These linkage studies use data from several different sources—data currently directly available through the Tracking Program (e.g., PM2.5 and ozone concentration, number of births at county-level by maternal age group), health data at the individual level collected from states (e.g., hospital discharge data, birth certificate data), and data from other publicly available data sources (e.g., land use data, census data). These data from different sources were not designed specifically for conducting environmental surveillance or epidemiology studies, but rather were collected for various reasons, and are therefore not standardized and of varying quality. As a result, some adjustments are often necessary when merging data from different sources.
The next three articles describe adjustment methods related to one type of data issue, i.e., missing variables in environmental epidemiology. Two focus on suspected confounders; the other focuses on assessing exposure. Shin et al. describe a new method to adjust for missing suspected confounders in survival models. They use ancillary data sources to inform on the correlation between observed and missing risk factors and adjust for the relationship between the missing confounders and survival based on previously published studies. Hinojosa et al. develop small-area predictions for smoking and obesity prevalence—two important risk factors when investigating the relationship between air pollution or other environmental exposure and health outcomes—in the United States at the zip code and census tract levels. Jones et al. evaluate the performance of multiple imputation to fill in water quality values between measurements in community water systems using data from the Atrazine Monitoring Program in five Midwestern states.

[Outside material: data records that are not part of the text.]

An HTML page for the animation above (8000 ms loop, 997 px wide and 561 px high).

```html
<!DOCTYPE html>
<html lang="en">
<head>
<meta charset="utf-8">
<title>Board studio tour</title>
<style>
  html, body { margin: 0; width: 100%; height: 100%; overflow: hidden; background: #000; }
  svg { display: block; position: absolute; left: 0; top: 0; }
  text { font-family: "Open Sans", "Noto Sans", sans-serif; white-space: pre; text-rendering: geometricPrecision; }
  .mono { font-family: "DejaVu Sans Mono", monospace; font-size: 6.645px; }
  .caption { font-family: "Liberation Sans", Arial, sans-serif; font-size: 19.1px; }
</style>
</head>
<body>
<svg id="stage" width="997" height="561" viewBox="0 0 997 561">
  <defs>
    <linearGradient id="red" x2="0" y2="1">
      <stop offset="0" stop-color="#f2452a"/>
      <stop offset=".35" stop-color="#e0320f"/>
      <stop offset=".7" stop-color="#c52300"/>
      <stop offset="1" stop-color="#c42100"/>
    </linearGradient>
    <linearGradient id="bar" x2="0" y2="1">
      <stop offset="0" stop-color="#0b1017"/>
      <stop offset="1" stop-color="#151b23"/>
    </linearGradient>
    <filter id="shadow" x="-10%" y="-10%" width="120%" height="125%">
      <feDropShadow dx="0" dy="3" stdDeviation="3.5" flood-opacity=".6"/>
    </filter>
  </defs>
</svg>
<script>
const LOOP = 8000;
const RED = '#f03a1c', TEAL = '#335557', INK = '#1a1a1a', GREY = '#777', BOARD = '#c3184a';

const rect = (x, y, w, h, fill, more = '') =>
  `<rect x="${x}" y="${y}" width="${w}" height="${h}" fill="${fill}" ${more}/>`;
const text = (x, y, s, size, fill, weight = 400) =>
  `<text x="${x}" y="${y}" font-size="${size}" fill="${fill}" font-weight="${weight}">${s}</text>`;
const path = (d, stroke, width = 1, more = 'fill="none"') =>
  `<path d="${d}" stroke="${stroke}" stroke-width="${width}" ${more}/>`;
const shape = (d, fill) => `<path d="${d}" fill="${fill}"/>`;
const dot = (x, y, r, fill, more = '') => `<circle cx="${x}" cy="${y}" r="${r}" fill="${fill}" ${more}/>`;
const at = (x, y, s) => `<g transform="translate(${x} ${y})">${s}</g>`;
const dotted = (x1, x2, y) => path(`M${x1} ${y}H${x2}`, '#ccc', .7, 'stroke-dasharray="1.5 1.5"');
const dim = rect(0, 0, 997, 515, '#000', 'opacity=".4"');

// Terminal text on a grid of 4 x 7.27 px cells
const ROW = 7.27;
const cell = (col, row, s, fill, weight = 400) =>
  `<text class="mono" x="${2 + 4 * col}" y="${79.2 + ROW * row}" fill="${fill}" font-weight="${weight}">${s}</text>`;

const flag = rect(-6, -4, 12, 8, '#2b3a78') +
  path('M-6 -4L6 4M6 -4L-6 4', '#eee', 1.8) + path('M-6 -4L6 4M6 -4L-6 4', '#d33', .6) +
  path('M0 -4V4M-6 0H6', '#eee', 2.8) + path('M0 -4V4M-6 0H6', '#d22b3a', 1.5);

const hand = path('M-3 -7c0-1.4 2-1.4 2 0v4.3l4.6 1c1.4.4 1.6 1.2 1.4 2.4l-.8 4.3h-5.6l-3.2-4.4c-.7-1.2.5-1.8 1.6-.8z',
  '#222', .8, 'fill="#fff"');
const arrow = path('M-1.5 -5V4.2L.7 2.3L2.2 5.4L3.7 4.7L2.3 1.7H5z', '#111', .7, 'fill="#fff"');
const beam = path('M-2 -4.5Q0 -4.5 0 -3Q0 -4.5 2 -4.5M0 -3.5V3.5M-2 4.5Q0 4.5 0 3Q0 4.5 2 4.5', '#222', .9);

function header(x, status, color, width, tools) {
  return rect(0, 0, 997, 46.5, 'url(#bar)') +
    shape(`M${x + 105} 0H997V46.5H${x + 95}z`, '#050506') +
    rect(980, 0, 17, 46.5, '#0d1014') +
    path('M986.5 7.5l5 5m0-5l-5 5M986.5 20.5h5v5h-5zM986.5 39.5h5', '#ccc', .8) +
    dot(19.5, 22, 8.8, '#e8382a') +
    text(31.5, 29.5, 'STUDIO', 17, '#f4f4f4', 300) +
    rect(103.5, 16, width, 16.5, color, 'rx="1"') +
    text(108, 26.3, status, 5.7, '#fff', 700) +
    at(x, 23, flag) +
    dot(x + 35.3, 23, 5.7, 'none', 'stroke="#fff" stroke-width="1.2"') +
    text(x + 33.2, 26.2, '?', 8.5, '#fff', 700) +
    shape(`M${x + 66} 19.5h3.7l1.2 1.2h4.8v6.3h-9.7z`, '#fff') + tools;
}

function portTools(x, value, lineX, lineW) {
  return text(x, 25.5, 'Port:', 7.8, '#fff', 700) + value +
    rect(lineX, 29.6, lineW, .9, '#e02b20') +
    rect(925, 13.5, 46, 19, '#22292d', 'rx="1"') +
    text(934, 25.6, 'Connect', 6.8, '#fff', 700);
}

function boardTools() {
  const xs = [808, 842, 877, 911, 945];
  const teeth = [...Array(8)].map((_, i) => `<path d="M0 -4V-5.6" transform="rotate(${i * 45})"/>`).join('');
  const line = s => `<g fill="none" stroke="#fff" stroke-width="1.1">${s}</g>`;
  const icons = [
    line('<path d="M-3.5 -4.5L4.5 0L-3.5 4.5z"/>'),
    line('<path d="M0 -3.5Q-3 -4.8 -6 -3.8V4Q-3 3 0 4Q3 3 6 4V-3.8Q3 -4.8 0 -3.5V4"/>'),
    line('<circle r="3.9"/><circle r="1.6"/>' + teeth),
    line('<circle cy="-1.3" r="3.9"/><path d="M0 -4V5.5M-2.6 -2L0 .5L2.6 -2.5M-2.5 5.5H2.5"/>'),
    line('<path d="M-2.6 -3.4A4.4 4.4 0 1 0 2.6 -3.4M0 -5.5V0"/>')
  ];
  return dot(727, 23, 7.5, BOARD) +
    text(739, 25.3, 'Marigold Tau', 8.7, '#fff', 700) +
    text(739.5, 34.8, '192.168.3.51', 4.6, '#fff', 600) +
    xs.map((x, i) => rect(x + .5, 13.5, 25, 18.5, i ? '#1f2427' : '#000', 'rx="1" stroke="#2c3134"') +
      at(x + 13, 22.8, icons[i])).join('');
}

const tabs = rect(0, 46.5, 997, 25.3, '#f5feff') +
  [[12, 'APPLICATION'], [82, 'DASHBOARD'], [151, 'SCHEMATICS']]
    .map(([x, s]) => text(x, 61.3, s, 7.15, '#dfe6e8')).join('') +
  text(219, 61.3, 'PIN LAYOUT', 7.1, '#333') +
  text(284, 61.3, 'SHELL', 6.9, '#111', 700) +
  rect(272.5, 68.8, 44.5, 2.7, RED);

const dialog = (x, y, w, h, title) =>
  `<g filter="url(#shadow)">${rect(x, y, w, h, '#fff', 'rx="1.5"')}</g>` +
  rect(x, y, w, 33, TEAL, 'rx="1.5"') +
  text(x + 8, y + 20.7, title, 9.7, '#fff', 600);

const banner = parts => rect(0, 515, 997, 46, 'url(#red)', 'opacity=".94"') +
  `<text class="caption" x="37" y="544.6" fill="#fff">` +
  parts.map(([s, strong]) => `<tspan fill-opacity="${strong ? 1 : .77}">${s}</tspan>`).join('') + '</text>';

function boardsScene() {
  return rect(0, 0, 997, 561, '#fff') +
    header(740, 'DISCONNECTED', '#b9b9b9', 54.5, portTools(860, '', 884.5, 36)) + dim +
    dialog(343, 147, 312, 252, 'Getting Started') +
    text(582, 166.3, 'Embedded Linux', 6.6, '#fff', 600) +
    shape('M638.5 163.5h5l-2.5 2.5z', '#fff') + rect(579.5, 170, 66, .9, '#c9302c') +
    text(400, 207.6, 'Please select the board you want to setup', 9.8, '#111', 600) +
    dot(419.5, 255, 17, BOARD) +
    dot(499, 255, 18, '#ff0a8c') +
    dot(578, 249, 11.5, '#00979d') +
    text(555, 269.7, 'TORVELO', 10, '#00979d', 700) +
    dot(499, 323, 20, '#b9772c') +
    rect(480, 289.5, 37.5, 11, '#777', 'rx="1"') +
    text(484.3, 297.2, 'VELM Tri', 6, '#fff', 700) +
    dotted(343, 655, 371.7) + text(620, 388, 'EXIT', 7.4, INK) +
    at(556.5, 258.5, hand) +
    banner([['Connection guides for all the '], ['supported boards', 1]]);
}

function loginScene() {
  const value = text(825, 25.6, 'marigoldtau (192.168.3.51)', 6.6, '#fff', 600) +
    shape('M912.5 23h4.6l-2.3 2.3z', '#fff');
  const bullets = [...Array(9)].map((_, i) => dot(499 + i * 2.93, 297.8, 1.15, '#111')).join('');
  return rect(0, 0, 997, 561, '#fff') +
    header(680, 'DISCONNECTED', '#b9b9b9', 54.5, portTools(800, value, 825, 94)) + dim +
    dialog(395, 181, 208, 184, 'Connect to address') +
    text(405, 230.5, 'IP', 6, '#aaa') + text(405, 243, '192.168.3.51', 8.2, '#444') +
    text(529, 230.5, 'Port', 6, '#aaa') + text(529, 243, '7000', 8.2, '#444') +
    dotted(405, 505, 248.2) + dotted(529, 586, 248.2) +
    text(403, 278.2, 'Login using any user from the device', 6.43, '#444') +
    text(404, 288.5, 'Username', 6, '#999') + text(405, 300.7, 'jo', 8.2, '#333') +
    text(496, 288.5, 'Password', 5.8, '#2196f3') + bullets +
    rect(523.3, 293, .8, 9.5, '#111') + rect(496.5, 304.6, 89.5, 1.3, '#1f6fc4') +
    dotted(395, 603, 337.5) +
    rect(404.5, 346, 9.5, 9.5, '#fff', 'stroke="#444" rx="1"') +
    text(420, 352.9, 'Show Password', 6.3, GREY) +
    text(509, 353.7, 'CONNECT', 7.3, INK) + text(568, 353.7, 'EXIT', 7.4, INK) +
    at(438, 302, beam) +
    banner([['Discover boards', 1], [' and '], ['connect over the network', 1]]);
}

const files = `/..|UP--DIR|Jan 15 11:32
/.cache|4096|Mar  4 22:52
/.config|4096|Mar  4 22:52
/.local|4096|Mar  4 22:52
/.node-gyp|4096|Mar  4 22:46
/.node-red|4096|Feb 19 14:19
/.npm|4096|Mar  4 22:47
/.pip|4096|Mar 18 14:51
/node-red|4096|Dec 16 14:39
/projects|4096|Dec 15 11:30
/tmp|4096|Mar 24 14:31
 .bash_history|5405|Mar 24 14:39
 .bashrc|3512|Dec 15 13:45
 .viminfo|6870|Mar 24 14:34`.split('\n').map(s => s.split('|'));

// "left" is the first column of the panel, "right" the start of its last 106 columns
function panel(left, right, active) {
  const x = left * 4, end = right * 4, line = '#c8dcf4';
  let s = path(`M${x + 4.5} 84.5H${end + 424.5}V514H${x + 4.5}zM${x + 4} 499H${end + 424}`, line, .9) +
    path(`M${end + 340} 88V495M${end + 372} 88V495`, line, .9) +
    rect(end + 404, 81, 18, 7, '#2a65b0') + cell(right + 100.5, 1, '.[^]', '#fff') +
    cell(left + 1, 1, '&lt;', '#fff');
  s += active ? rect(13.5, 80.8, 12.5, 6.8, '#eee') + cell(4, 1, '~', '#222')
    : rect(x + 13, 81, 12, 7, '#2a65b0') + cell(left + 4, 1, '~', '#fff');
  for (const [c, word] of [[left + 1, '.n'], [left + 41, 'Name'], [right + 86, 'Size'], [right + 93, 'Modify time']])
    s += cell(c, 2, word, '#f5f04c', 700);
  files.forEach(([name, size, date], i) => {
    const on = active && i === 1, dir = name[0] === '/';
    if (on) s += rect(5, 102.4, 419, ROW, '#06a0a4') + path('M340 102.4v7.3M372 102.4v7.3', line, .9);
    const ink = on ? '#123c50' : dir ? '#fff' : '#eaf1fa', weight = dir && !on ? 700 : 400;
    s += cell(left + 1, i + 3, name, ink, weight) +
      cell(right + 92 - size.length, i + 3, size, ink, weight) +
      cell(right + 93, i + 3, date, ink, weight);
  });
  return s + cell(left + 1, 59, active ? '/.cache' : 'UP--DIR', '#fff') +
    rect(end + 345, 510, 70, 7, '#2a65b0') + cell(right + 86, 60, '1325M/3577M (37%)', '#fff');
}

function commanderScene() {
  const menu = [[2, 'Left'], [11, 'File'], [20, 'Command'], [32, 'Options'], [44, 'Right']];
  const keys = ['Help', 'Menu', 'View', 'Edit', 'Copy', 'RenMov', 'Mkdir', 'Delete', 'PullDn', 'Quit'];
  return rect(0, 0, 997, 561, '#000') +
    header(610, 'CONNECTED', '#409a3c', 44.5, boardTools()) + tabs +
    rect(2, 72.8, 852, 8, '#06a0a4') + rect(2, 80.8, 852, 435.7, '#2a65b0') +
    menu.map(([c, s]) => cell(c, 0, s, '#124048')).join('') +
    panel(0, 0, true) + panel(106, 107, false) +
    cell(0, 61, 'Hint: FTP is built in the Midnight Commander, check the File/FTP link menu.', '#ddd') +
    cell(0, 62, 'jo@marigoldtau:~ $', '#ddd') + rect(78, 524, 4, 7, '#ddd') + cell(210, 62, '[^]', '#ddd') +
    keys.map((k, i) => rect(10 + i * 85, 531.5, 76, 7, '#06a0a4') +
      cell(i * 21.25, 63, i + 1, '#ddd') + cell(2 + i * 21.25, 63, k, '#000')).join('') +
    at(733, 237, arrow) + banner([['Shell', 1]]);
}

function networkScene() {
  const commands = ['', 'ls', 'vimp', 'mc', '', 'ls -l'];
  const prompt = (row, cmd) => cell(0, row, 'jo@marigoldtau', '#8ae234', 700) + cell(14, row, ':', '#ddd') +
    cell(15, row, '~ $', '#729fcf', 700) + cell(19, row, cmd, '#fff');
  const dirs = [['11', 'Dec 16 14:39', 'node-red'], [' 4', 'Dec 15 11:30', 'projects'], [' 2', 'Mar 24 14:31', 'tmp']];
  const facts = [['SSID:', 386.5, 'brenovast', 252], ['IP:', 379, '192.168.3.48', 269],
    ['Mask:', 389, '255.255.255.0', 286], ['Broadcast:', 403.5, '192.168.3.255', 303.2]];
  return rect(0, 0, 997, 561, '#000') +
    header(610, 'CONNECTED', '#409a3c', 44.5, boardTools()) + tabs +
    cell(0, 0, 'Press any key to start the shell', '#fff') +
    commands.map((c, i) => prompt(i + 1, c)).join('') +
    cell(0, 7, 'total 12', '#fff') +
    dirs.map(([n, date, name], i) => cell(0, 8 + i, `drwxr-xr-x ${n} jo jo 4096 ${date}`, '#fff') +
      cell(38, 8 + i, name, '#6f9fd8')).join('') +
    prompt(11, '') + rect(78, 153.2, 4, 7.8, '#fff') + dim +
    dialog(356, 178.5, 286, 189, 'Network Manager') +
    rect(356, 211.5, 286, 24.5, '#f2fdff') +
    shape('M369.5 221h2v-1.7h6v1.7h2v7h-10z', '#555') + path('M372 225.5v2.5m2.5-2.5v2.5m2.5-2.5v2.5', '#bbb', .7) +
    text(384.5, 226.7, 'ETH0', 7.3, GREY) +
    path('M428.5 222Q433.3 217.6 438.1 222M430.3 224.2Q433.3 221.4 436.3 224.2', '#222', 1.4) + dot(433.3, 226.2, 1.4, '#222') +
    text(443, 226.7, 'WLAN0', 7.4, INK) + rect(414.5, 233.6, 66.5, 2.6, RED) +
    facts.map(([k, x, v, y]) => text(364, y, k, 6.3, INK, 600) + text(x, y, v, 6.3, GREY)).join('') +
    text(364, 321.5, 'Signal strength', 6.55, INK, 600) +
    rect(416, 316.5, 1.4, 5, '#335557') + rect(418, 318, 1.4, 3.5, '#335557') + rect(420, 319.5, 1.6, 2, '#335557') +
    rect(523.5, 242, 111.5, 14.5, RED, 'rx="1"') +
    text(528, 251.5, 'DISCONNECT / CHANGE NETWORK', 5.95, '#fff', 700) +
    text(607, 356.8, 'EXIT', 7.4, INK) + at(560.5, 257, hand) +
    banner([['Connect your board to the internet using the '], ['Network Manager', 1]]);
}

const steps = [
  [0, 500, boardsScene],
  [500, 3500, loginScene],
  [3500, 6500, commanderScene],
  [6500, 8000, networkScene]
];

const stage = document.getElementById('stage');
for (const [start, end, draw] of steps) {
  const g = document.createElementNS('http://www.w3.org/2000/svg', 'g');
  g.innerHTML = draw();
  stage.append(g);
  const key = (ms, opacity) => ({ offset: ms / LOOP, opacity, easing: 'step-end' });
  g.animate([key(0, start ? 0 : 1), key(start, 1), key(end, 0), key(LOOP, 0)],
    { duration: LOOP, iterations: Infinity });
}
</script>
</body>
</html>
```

The common theme across these articles is their relevance to the challenges currently faced by the environmental surveillance system in the United States. For example, the Tracking Network could be enhanced on the basis of findings from these studies, e.g., through collecting or standardizing the most needed data. State and local grantees could conduct additional linkage studies by applying similar or further improving epidemiological or statistical methods used by academic partners by utilizing additional data available within their states. These findings could help improve data collection as well as better target actions to improve public health.
The research articles included here underwent both editorial and formal blinded peer review. The review process was facilitated by the use of the online submission and editorial system for Environmental Research. We would like to thank the many peer reviewers of these manuscripts and the authors of all the submitted manuscripts. We also thank the Editors of Environmental Research, especially Dr. Mark Goldberg, Dr. Ellen Silbergeld and Dr. Jose L Domingo, for their guidance and help with the submission and publication of these manuscripts. We also would like to thank Tracy Tufaga, Angela Yuan, Shayna Bayard and Rhonda Jackson for their assistance during the publication process.
Disclaimer: The opinions in the editorial are those of the authors and do not necessarily represent the views of the Centers for Disease Control and Prevention.
Ying Zhou, Environmental Health Tracking Branch, Division of Environmental Hazards and Health Effects, National Center for Environmental Health, CDC, Atlanta, GA, United States.
Michael Jerrett, Department of Environmental Health Sciences, School of Public Health, University of California, Berkeley, CA, United States.